In the rapidly growing Internet-centred application world, hard drive-based relational databases aren’t always fast enough, according to proponents of a new approach called main memory databases (MMDBs).
MMDBs, also referred to as in-memory databases, sport functions similar to relational or multidimensional databases but with performance that is significantly higher. This is because MMDBs live in a computer’s RAM.
“If it’s in memory, your search and retrieve operations are conducted in memory,” explained Sanjeev Varma, research director at Gartner Group Inc. in San Jose, Calif. “[With disk-based databases], the data’s on disk at different locations on the disk, and so the I/O operations take more time to execute than in-memory operations.”
Varma said this has been around for a little while, but now that Microsoft is getting involved with MMDBs the technology is going to get additional attention.
What Microsoft is calling the In-Memory Database will be shipped as part of Windows 2000. “It gives you fully transactional database systems designed to provide extremely fast access to data without having to go to a hard drive,” said Erik Moll, marketing manager for Windows NT Server at Microsoft Canada Co. in Mississauga, Ont.
Moll said the technology will be especially useful for e-commerce applications.
“Anything that’s querying against an existing database to validate data or have data go against a particular account, and you want a very quick response — that’s where it fits in,” he said.
TimesTen Performance Software, a Mountain View, Calif.-based Hewlett-Packard Co. spin-off company, was the first to ship a commercial MMDB back in February 1998, according to Tim Shetler, vice-president of marketing for TimesTen. He said that although the approach is fairly new in commercial terms, the research that went into MMDBs occurred back in the mid-’80s.
“Places like IBM, AT&T, and Bell Labs all did a lot of research,” Shetler said. “In fact, telecommunications companies and big industrial companies that had the wherewithal actually built, for internal use, some earlier versions of MMDBs that were used in telephone switching equipment and military applications and things like that.”
It took so long to make it into mainstream commercial markets, he said, simply because of economics.
“There’s been a relentless decline in the price of memory,” he said. “You can now buy a lot of memory and hold a pretty big database and not spend a lot of money on that memory.”
He said that buying a gigabyte of memory 20 years ago – even if it was possible to put a gigabyte on a computer back then — would cost about $5 million.

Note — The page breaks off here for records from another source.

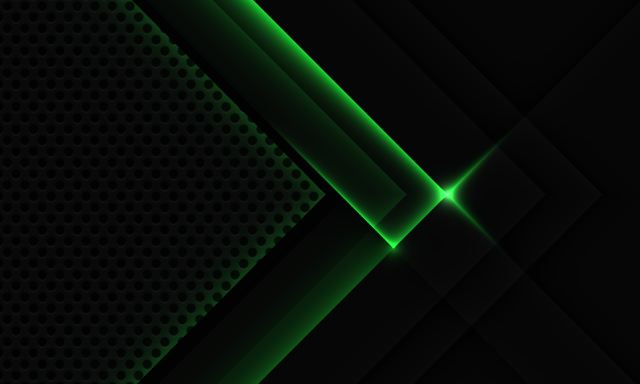
Write a Shadertoy shader that draws this background.

```glsl
// Chevron positions, measured along the horizontal axis of symmetry
const float MESH = 0.850;
const float SLIT = 0.887;
const float LOWER = 0.906;
const float INNER = 1.061;
const float TIP = 1.167;
const float AXIS = 0.4935;

const vec2 HOLE_PITCH = vec2(0.0457, 0.0583);
const vec2 HOLE_ORIGIN = vec2(0.613, 0.576);
const float HOLE_RADIUS = 0.0125;
const vec3 NEON = vec3(0.10, 0.96, 0.20);
const vec3 STEEL = vec3(1.0, 1.0, 1.06);

float cover(float d, float blur) {
    return smoothstep(-blur, blur, d);
}

float glow(float d, float width) {
    return exp(-abs(d) / width);
}

// Lit lip on the positive side, cast shadow on the negative side
float bevel(float d, float blur) {
    return mix(-0.015 * glow(d, 0.045), 0.013 * glow(d, 0.05), cover(d, blur));
}

// Staggered lattice of round holes
float holeDistance(vec2 p, vec2 pitch, float radius) {
    vec2 k = p - HOLE_ORIGIN;
    vec2 even = mod(k + 0.5 * pitch, pitch) - 0.5 * pitch;
    vec2 odd = mod(k, pitch) - 0.5 * pitch;
    return min(length(even), length(odd)) - radius;
}

vec3 perforatedMetal(vec2 p, float inset, float blur) {
    float solid = cover(holeDistance(p, HOLE_PITCH, HOLE_RADIUS), blur);
    float above = cover(holeDistance(p + vec2(0.0, 0.004), HOLE_PITCH, HOLE_RADIUS), blur);
    float rim = solid * (1.0 - above);
    vec3 metal = 0.037 * STEEL + NEON * 0.21 * glow(inset, 0.052);
    return metal * mix(0.25, 1.0, solid) + 0.035 * rim;
}

// Tapering streak of light
float ray(float across, float along, float reach) {
    float taper = clamp(1.0 - along / reach, 0.0, 1.0);
    return step(0.0, along) * taper * taper * glow(across, 0.003 + 0.012 * taper);
}

// Dark overlapping plates on the right
vec3 backPlates(float a, float b, float blur) {
    float shade = 0.023;
    for (int i = 0; i < 2; i++) {
        float plateTip = 1.424 + 0.148 * float(i);
        shade += bevel(plateTip - max(a, b), blur);
    }
    shade += bevel(b - TIP, blur) * cover(a - TIP, 0.02);
    shade += bevel(TIP - a, blur) * cover(b - TIP, 0.02);
    shade += 0.6 * bevel(a - SLIT, blur) * cover(b - TIP, 0.02);
    return max(shade, 0.006) * STEEL;
}

vec3 lowerBand(float a, float b, float blur) {
    float inside = cover(INNER - b, blur);
    float green = 0.32 * glow(TIP - b, 0.055);
    green += mix(0.055, 0.02, inside) * glow(b - INNER, 0.06);
    float shadow = 1.0 - 0.75 * glow(SLIT - a, 0.06);
    return (0.022 * STEEL + NEON * green) * shadow;
}

vec3 upperBand(float a, float b, float blur) {
    float inset = INNER - max(a, b);
    float panel = cover(inset, blur);
    float width = mix(0.042, 0.022, smoothstep(0.1, 1.1, b));
    float green = 0.92 * glow(TIP - a, width);
    green += 0.65 * glow(TIP - b, 0.026);
    green += panel * 0.13 * glow(inset, 0.06);
    float slitPower = smoothstep(0.45, 1.08, b);
    green += slitPower * (0.9 * glow(a - SLIT, 0.010) + 0.16 * glow(a - SLIT, 0.045));
    return 0.024 * STEEL + NEON * green;
}

void mainImage(out vec4 fragColor, in vec2 fragCoord) {
    vec2 p = fragCoord / iResolution.xy * vec2(1.67, 1.0);
    float blur = 1.1 / iResolution.y;

    // Diagonal coordinates: a is constant on falling lines, b on rising ones
    float a = p.x + p.y - AXIS;
    float b = p.x - p.y + AXIS;
    float outer = max(a, b);

    // Plates, from back to front
    vec3 color = backPlates(a, b, blur);
    float body = cover(TIP - outer, blur);
    color = mix(color, vec3(0.007), body);
    float lower = body * cover(SLIT - a, blur) * cover(b - LOWER, blur);
    color = mix(color, lowerBand(a, b, blur), lower);
    float upper = body * cover(a - SLIT, blur);
    color = mix(color, upperBand(a, b, blur), upper);
    float meshInset = MESH - outer;
    color = mix(color, perforatedMetal(p, meshInset, blur), cover(meshInset, blur));

    // Crossing streaks and hot corners
    float light = ray(b - TIP, a - TIP, 0.40) + 0.8 * ray(a - TIP, b - TIP, 0.36);
    float tipFlare = glow(length(vec2(a, b) - TIP), 0.022);
    float cornerFlare = glow(length(vec2(a - SLIT, b - TIP)), 0.020);
    light += 0.7 * tipFlare + 0.6 * cornerFlare;
    color += NEON * light + vec3(0.30, 0.10, 0.28) * tipFlare;

    fragColor = vec4(min(color, vec3(1.0)), 1.0);
}
```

Today, a gigabyte of physical memory costs less than $3,000.
The other factor that’s helping to bring MMDBs into the commercial world is the advent of 64-bit computing, he said.
“Thirty-two bit computers, which are still the most prevalent, will limit the amount of memory that an application can address to something like two to three gigabytes — depending on which system you’re talking about — which means that’s the biggest database you could put in physical memory,” Shetler said. “However, the new 64-bit systems — which you can get from Sun, HP, Compaq, Silicon Graphics and IBM — will allow in-memory databases that are tens of gigabytes in size.”
He said the main target group currently includes voice and data network suppliers.
Kanata, Ont.-based Bridgewater Systems is now testing TimesTen’s product. Bridgewater develops systems and software for use by ISPs and it plans to incorporate the MMDB as part of its products.
“The reason for [using MMDBs] is that we are monitoring a large number of resources — we basically support up to five million subscribers in our particular product,” said Kirby Kostner, a product manager at Bridgewater.
“MMDBs allow us to actually track, in real-time, the number of simultaneous sessions that are taking place from a particular subscriber.”
He agreed that speed and performance are the major issues.
“Based on the number of concurrent operations that are occurring and authentications we have to perform, we need to be able to provide hundreds of authentications per second, and to be able to track which particular subscribers are available at that time.”